      I’m of the opinion, one shared by quite a few industry and non-industry people, that motorcycles are not cool to kids any more. Such as that KTM video which proves this by featuring snowboarding and the bike just being cool -transit- by association. I tjhink that most kids aren’t going to speak up re. bikes as they have already moved on. So I would think then that it would then be up to the OEMS, ad agencies, media, builders and shops like Deus etc to attempt to make bikes cool again rather than waiting around for some ‘fixed-gear’ movement to happen with motorcycles.

      Mopeds are huge in some big cities right now. In this case the kids have spoken up, and they’re forced to recycle old mopeds. Honda could easily sit down with 1977 Mopeds and discuss styling and design on a small displacement urban motorcycle, but they won’t.

      So I agree the adults do have it backwards. I just don’t think the kids can change the adult management perspective. I’ve seen lots of people/kids try, burnout and then move-on.

      You have a point about EV/Green bikes and I sure hope that happens.

      PS. I never slammed the bike or Deus, both rule.

  • Benjamin

    Totally agree with you and I’m sorry for taking your quote out of context. I’m the dum-dum here.

    It is funny how the idea of a “youth movement” has become marketing jargon. I think there’s a big difference between cool and trendy. I think motorcycles have dug themselves a pretty big hole that they have to claw back out of. And hipsters aren’t going to do it, they are just going to idolize McQueen and wear metal flake helmets.

    I do think Deus has the right idea and I totally agree that OEM’s and the industry as a whole needs to open their ears and bring motorcylce specs, styling, branding and gear back to something that isn’t so in your face that it forgets to be fun or free or accessible.

    I think ultimately these companies are lazy, and so are hipsters. It takes doers (both kids and adults) who are willing to bring that voice to motorcycling.

    My comment about old grumps and my defense of Deus wasn’t directed at you, but at the commenters I see on nearly every story who continue to perpetrate motorcycle sectarianism and divisive opinions (it’s just a POS cruiser, it doesn’t perform as well as X, it’s too expensive for what it is).

    I think comments like this miss what matters.
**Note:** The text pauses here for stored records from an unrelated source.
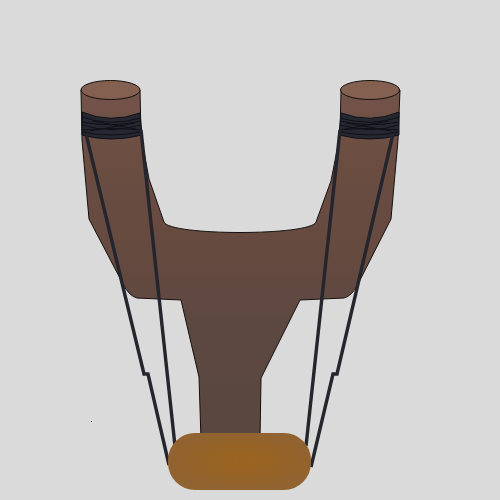
<!DOCTYPE html>
<html lang="en">
<head>
<meta charset="utf-8">
<title>Slingshot</title>
<style>
:root {
  --backdrop: #dadada;
  --wood-light: #74544a;
  --wood-mid: #654a40;
  --wood-dark: #594740;
  --wood-end: #83604f;
  --outline: #15100f;
  --band: #25252e;
  --wrap: #252831;
  --wrap-line: #0f1116;
  --leather: #916330;
  --leather-glow: #986424;
}
html, body { margin: 0; height: 100%; overflow: hidden; background: var(--backdrop); }
svg { display: block; width: 500px; height: 500px; }
.backdrop { fill: var(--backdrop); }
.frame { fill: url(#wood); stroke: var(--outline); }
.prong-end { fill: var(--wood-end); stroke: var(--outline); }
.wrap { fill: var(--wrap); stroke: var(--wrap-line); }
.wrap-lines { fill: none; stroke: var(--wrap-line); }
.band { fill: none; stroke: var(--band); stroke-width: 3.4; }
.pouch { fill: url(#leather); }
.grain { fill: none; stroke: var(--leather-glow); stroke-width: 1.5; stroke-dasharray: 3 2; opacity: .6; }
.speck { fill: #555; }
</style>
</head>
<body>
<svg viewBox="0 0 500 500" role="img" aria-label="Wooden slingshot with a leather pouch">
  <defs>
    <linearGradient id="wood" gradientUnits="userSpaceOnUse" x1="0" y1="90" x2="0" y2="440">
      <stop offset="0" stop-color="var(--wood-light)"/>
      <stop offset=".2" stop-color="#6b4d41"/>
      <stop offset=".48" stop-color="var(--wood-mid)"/>
      <stop offset=".68" stop-color="#5c4840"/>
      <stop offset="1" stop-color="var(--wood-dark)"/>
    </linearGradient>
    <radialGradient id="leather" cx=".52" cy=".48" r=".5">
      <stop offset="0" stop-color="#9b6420"/>
      <stop offset=".35" stop-color="var(--leather-glow)"/>
      <stop offset="1" stop-color="var(--leather)"/>
    </radialGradient>
    <g id="binding">
      <path class="wrap" d="M82 112Q110 124 140 113L142 135Q110 143 82 135Z"/>
      <path class="wrap-lines" d="M82 117Q110 127 141 118M82 122Q112 128 141 121M83 125Q108 134 141 125M82 130Q114 127 141 130M83 132Q108 138 141 132M92 121L136 129M90 131L135 123"/>
    </g>
  </defs>

  <rect class="backdrop" width="500" height="500"/>

  <path class="frame" d="M81 90L82 140L89 219L123 284Q129 296 137 298L181 300L199 377L201 440H260L261 378L300 300L344 298Q352 296 358 284L391 219L398 140L400 90H341L340 135L331 181L316 222C311 236 169 236 164 222L149 179L141 135L140 90Z"/>

  <ellipse class="prong-end" cx="110.500" cy="90" rx="29.500" ry="9.500"/>
  <ellipse class="prong-end" cx="370" cy="90" rx="29.500" ry="9.500"/>

  <use href="#binding"/>
  <use href="#binding" transform="translate(481 0) scale(-1 1)"/>

  <g class="bands">
    <path class="band" d="M86 134L144 374H148L169 465"/>
    <path class="band" d="M141 130L175 446"/>
    <path class="band" d="M340 130L306 446"/>
    <path class="band" d="M393 134L337 374H333L311 467"/>
  </g>

  <rect class="pouch" x="168" y="433" width="143" height="57" rx="27"/>
  <g class="grain">
    <ellipse cx="242" cy="461" rx="12" ry="4"/>
    <ellipse cx="242" cy="461" rx="26" ry="9"/>
    <ellipse cx="242" cy="461" rx="40" ry="15"/>
  </g>

  <rect class="speck" x="91" y="421" width="1" height="1"/>
</svg>
</body>
</html>
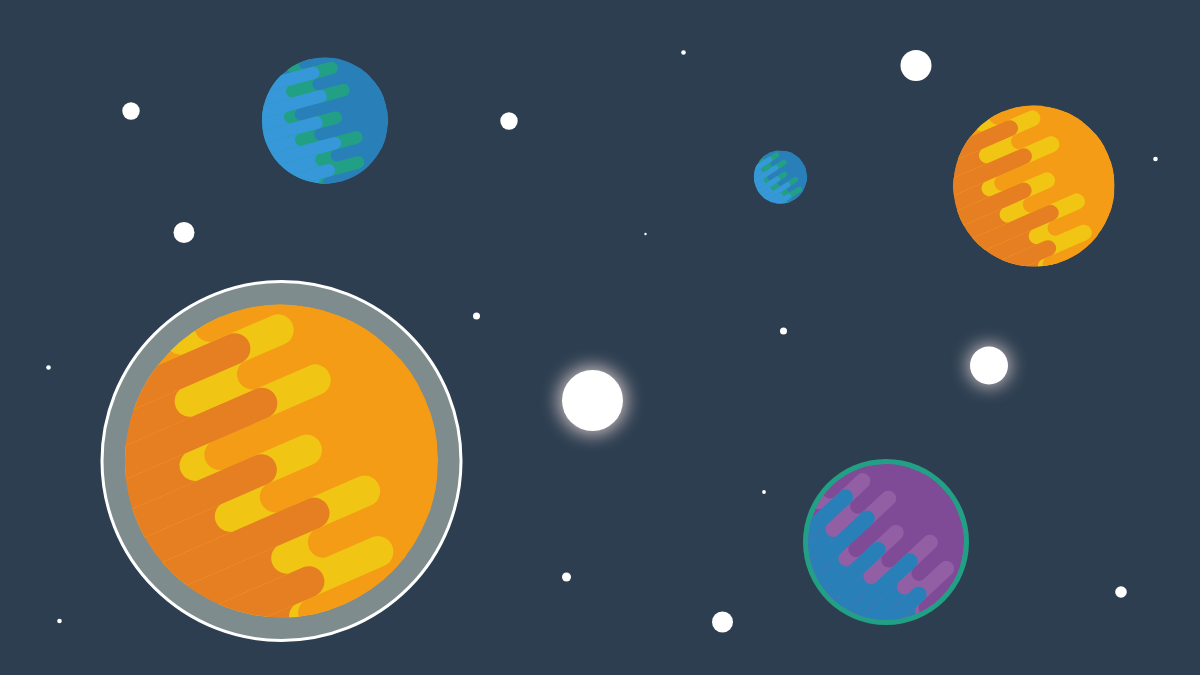
<!DOCTYPE html>
<html lang="en">
<head>
<meta charset="utf-8">
<title>Planets and stars</title>
<style>
  :root {
    --space: #2d3e50;
    --star: #ffffff;
    --halo: #7f8c8d;
    --teal: #22a085;
  }
  html, body { margin: 0; height: 100%; overflow: hidden; background: var(--space); }
  .sky { display: block; width: 1200px; height: 675px; background: var(--space); }
  .stars { fill: var(--star); }
  .glow { fill: #ffe9e4; filter: url(#soft-glow); opacity: .75; }

  /* Each planet sets three colours: left land, right land and the bands between */
  .orange { --left: #e67e22; --right: #f59c16; --band: #f1c514; }
  .blue   { --left: #3698d8; --right: #2980b9; --band: #22a085; }
  .purple { --left: #2980b9; --right: #7f4a96; --band: #925ea4; }

  .surface { fill: var(--right); }
  .rows { fill: none; stroke-width: 31; stroke-linecap: round; }
  .left  { stroke: var(--left); }
  .right { stroke: var(--right); }
  .band  { stroke: var(--band); }
</style>
</head>
<body>
<svg class="sky" viewBox="0 0 1200 675" role="img" aria-label="Colourful planets among white stars">
  <defs>
    <filter id="soft-glow" x="-100%" y="-100%" width="300%" height="300%">
      <feGaussianBlur stdDeviation="9"/>
    </filter>
    <clipPath id="globe"><circle r="156.5"/></clipPath>
    <g id="planet" clip-path="url(#globe)">
      <circle class="surface" r="156.5"/>
      <g class="rows">
        <path class="left" d="M-170-91.2H-60M-170-30.4H-81M-170 30.4H-69M-170 91.2H-34M-170 152H-41"/>
        <path class="band" d="M-44-152H-12M-170-121.6H49M-60-91.2H8M-170-60.8H63M-81-30.4H-54M-170 0H27M-69 30.4H-20M-170 60.8H64M-34 91.2H6M-170 121.6H52M-41 152H-31"/>
        <path class="right" d="M-12-152H170M8-91.2H170M-54-30.4H170M-20 30.4H170M6 91.2H170M-31 152H170"/>
        <path class="band" d="M-12-121.6H49M-9-60.8H63M-36 0H27M-5 60.8H64M-37 121.6H52"/>
        <path class="left" d="M-170-121.6H2M-170-60.8H5M-170 0H-22M-170 60.8H9M-170 121.6H-23"/>
      </g>
    </g>
  </defs>

  <g class="glow">
    <circle cx="592.5" cy="400.5" r="34"/>
    <circle cx="989" cy="365.5" r="21"/>
  </g>

  <g class="stars">
    <circle cx="592.5" cy="400.5" r="30.5"/>
    <circle cx="989" cy="365.5" r="19"/>
    <circle cx="916" cy="65.5" r="15.5"/>
    <circle cx="131" cy="111" r="8.7"/>
    <circle cx="509" cy="121" r="8.7"/>
    <circle cx="184" cy="232.5" r="10.5"/>
    <circle cx="722.5" cy="622" r="10.5"/>
    <circle cx="1121" cy="592" r="5.8"/>
    <circle cx="566.5" cy="577" r="4.5"/>
    <circle cx="476.5" cy="316" r="3.5"/>
    <circle cx="783.5" cy="331" r="3.5"/>
    <circle cx="683.5" cy="52.5" r="2.3"/>
    <circle cx="1155.5" cy="159" r="2.3"/>
    <circle cx="48.5" cy="367.5" r="2.3"/>
    <circle cx="59.5" cy="621" r="2.3"/>
    <circle cx="764" cy="492" r="1.9"/>
    <circle cx="645.5" cy="234" r="1.2"/>
  </g>

  <g class="planets">
    <use class="blue" href="#planet" transform="translate(325 120.5) rotate(-15) scale(.403)"/>
    <use class="blue" href="#planet" transform="translate(780.5 177) rotate(-33) scale(.17)"/>
    <use class="orange" href="#planet" transform="translate(1034 186) rotate(-23.5) scale(.515)"/>

    <circle cx="886" cy="542" r="83" fill="var(--teal)"/>
    <use class="purple" href="#planet" transform="translate(886 542) rotate(-43) scale(.498)"/>

    <circle cx="281.5" cy="461" r="179.5" fill="var(--halo)" stroke="var(--star)" stroke-width="3"/>
    <use class="orange" href="#planet" transform="translate(281.5 461) rotate(-23.5)"/>
  </g>
</svg>
</body>
</html>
Everyone reads this site because they love riding motorcycles. Picking apart the efforts of a company or a builder to do something unique, whether it is to your taste or not, is counter productive to motorcycling. It’s how we end up with the total mediocrity we all hate. We should be finding ways to be challenged and inspired by people who are trying, we should be support those who try with our dollars and our feedback so they can continue to try. If we’re critical, we should be constructive, finding ways to do it cheaper, faster, cooler. I just get so tired of moto-trolls, it makes me want to hang my tassled chaps up for good. ;-P

  • Mike

    Yes, Danmoto exhaust for sure. Check the logo at 0:15 on the second video

    • http://www.damiengaudet.blogspot.com damien

      I had never heard of Danmoto stuff before, holy shit is it cheeeaaaap! Looks pretty cool too. There are some pretty awesome looking little gauge clusters to choose from. Perfect for my Thruxton.

  • Denzel

    Maybe we need some grass roots action, to re-adjust the ratio of cars to bikes. I hereby commit to the world that I will convert one other soul to moto junkie-hood this year :-)

  • Coreyvwc

    Do want.